According to the announcement, this year's festival, taking place from 8/19 - 8/26 in Shanghai Sculpture Space, will be different from the past.
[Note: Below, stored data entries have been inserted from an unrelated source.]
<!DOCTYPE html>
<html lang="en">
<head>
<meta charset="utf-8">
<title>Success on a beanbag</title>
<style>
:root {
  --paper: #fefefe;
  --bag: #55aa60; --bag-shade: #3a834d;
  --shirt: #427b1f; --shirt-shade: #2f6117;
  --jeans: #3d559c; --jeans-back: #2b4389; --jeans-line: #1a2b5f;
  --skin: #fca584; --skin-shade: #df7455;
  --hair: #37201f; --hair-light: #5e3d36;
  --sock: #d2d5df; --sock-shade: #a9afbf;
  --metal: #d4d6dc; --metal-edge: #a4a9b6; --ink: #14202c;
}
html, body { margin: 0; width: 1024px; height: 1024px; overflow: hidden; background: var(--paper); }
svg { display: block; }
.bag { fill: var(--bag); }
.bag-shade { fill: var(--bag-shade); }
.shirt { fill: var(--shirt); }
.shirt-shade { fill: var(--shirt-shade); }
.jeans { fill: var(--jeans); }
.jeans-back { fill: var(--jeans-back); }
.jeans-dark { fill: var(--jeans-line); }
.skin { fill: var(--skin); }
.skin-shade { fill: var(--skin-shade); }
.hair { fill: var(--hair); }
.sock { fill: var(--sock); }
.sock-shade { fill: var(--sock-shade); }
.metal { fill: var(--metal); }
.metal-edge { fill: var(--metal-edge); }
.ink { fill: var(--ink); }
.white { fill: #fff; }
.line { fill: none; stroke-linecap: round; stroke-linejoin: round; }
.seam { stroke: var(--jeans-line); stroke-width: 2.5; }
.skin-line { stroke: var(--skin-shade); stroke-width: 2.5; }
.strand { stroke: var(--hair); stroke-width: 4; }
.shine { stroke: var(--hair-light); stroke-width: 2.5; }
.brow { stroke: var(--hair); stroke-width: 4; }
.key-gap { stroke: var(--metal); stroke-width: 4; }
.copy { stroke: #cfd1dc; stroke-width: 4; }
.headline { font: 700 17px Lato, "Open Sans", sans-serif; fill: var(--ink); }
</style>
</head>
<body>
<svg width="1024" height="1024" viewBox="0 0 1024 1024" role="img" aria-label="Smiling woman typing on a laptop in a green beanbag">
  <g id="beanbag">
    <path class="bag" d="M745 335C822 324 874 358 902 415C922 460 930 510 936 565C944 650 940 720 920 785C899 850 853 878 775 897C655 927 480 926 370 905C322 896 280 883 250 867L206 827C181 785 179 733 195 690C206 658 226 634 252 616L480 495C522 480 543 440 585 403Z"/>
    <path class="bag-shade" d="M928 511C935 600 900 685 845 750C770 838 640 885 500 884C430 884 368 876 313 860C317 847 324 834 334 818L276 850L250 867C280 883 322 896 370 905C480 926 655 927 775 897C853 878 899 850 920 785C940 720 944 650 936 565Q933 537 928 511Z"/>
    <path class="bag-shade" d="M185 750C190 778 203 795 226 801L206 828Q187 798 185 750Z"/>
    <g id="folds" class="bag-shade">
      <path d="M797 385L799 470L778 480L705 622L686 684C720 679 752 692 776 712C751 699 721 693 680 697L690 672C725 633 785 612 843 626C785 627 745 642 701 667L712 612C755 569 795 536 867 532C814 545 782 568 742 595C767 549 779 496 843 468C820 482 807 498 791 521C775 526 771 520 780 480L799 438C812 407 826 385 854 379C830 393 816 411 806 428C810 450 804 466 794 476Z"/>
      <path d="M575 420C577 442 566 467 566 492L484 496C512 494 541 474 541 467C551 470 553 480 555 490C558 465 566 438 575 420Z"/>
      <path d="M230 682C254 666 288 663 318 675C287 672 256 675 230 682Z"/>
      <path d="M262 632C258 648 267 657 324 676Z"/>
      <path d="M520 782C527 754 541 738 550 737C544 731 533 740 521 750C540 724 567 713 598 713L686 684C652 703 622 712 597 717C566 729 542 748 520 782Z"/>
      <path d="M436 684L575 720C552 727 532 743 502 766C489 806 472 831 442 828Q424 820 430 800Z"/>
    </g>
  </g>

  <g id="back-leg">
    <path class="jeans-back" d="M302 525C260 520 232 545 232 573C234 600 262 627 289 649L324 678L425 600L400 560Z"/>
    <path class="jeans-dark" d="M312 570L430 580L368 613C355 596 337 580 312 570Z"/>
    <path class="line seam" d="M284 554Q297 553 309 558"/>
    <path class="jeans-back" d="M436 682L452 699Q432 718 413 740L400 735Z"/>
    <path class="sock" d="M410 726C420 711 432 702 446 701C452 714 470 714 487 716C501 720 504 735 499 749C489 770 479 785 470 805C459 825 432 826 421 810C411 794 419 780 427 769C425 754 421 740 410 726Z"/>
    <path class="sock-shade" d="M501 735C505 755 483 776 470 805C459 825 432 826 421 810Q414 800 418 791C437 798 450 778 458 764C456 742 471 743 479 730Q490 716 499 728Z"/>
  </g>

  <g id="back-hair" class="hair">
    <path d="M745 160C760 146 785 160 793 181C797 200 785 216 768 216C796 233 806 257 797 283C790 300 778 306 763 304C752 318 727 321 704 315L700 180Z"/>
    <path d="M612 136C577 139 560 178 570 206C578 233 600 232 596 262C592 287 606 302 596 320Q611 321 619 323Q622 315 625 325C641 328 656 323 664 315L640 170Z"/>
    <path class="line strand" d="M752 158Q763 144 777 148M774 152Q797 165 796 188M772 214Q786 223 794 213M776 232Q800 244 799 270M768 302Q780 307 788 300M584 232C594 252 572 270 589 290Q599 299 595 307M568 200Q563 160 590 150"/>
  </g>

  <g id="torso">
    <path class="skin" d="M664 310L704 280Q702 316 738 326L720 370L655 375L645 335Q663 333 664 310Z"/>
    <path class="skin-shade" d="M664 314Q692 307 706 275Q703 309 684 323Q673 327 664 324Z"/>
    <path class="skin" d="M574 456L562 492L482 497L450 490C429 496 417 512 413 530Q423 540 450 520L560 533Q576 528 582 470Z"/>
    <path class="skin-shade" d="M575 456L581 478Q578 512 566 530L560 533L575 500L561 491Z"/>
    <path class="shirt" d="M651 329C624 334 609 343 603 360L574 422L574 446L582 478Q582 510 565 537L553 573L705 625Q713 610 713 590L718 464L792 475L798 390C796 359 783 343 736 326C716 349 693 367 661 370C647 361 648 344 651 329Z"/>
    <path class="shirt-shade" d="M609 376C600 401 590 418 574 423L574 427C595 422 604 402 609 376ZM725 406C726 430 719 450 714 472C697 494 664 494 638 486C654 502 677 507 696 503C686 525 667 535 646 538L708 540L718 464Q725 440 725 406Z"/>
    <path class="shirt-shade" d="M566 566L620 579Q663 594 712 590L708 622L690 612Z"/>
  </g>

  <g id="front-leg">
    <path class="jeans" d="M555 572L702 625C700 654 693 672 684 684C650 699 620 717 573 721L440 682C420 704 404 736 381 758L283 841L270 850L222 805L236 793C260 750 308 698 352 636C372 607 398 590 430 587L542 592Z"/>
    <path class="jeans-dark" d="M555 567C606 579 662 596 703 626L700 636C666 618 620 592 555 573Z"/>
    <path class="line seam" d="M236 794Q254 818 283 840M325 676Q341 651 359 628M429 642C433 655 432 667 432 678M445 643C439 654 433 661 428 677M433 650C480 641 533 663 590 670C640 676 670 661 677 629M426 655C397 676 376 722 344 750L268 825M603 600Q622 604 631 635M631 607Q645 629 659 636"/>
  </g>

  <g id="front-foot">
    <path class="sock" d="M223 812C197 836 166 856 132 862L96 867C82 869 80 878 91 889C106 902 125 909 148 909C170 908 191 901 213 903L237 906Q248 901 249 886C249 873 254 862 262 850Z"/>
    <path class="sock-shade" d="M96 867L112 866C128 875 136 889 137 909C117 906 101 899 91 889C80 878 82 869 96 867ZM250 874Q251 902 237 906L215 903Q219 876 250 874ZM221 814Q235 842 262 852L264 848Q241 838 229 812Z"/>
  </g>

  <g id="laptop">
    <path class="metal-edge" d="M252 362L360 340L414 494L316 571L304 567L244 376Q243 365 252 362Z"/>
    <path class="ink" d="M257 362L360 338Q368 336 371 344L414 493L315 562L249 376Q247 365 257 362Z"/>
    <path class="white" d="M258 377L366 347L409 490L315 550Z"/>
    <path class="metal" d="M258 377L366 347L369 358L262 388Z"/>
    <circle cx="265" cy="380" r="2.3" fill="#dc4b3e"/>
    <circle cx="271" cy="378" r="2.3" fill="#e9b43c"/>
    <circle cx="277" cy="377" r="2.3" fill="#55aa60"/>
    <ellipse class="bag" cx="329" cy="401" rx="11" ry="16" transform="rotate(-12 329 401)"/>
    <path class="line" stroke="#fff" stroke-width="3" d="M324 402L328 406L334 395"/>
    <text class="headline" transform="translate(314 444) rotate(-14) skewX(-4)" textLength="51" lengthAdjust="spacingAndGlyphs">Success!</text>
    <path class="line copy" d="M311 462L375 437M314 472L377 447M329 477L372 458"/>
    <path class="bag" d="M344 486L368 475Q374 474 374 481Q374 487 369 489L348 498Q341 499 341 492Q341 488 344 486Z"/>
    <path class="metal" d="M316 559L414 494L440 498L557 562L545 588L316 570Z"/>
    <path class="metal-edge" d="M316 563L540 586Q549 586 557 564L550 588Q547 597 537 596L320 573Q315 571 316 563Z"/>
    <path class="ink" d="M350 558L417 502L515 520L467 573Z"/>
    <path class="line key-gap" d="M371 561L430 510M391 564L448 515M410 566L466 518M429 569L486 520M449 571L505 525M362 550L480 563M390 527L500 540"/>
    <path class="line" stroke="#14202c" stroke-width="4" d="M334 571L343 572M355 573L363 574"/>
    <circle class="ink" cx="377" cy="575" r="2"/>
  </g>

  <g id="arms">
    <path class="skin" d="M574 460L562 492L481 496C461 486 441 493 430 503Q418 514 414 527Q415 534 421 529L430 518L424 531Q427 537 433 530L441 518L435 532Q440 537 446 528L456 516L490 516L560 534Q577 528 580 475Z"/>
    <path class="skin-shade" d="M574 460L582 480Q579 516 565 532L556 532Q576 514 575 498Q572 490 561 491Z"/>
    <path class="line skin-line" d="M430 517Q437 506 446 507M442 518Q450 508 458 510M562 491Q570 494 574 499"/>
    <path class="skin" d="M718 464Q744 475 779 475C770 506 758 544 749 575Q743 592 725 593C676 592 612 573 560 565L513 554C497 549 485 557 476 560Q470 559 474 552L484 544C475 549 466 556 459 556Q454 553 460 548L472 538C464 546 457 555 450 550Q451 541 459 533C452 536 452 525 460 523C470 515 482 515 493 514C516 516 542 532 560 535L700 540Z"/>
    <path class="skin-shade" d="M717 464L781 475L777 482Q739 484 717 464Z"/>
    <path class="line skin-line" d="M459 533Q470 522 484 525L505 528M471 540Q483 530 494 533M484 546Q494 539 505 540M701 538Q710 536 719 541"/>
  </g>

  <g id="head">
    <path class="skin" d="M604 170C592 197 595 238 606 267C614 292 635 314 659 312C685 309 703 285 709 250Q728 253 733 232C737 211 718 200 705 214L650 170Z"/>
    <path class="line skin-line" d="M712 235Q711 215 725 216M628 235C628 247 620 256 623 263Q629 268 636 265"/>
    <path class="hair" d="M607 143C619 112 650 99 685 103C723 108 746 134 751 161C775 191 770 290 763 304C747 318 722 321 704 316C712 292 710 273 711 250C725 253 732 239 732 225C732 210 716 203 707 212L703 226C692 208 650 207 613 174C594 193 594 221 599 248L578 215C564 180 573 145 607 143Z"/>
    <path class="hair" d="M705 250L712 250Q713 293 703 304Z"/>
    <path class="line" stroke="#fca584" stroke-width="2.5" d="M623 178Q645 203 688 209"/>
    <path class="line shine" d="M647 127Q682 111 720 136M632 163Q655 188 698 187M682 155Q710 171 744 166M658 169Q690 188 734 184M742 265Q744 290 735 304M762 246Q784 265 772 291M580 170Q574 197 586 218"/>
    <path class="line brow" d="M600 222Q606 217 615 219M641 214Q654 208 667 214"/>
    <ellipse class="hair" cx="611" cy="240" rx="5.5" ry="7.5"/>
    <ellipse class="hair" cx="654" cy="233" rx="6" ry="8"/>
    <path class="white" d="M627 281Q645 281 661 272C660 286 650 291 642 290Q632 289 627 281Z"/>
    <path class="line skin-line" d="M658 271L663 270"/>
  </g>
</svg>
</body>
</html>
The event will showcase winning works from past festivals in order to present to Chinese fans "The joyous culture created by Japan."

Go here for a list of manga that will appear at the festival.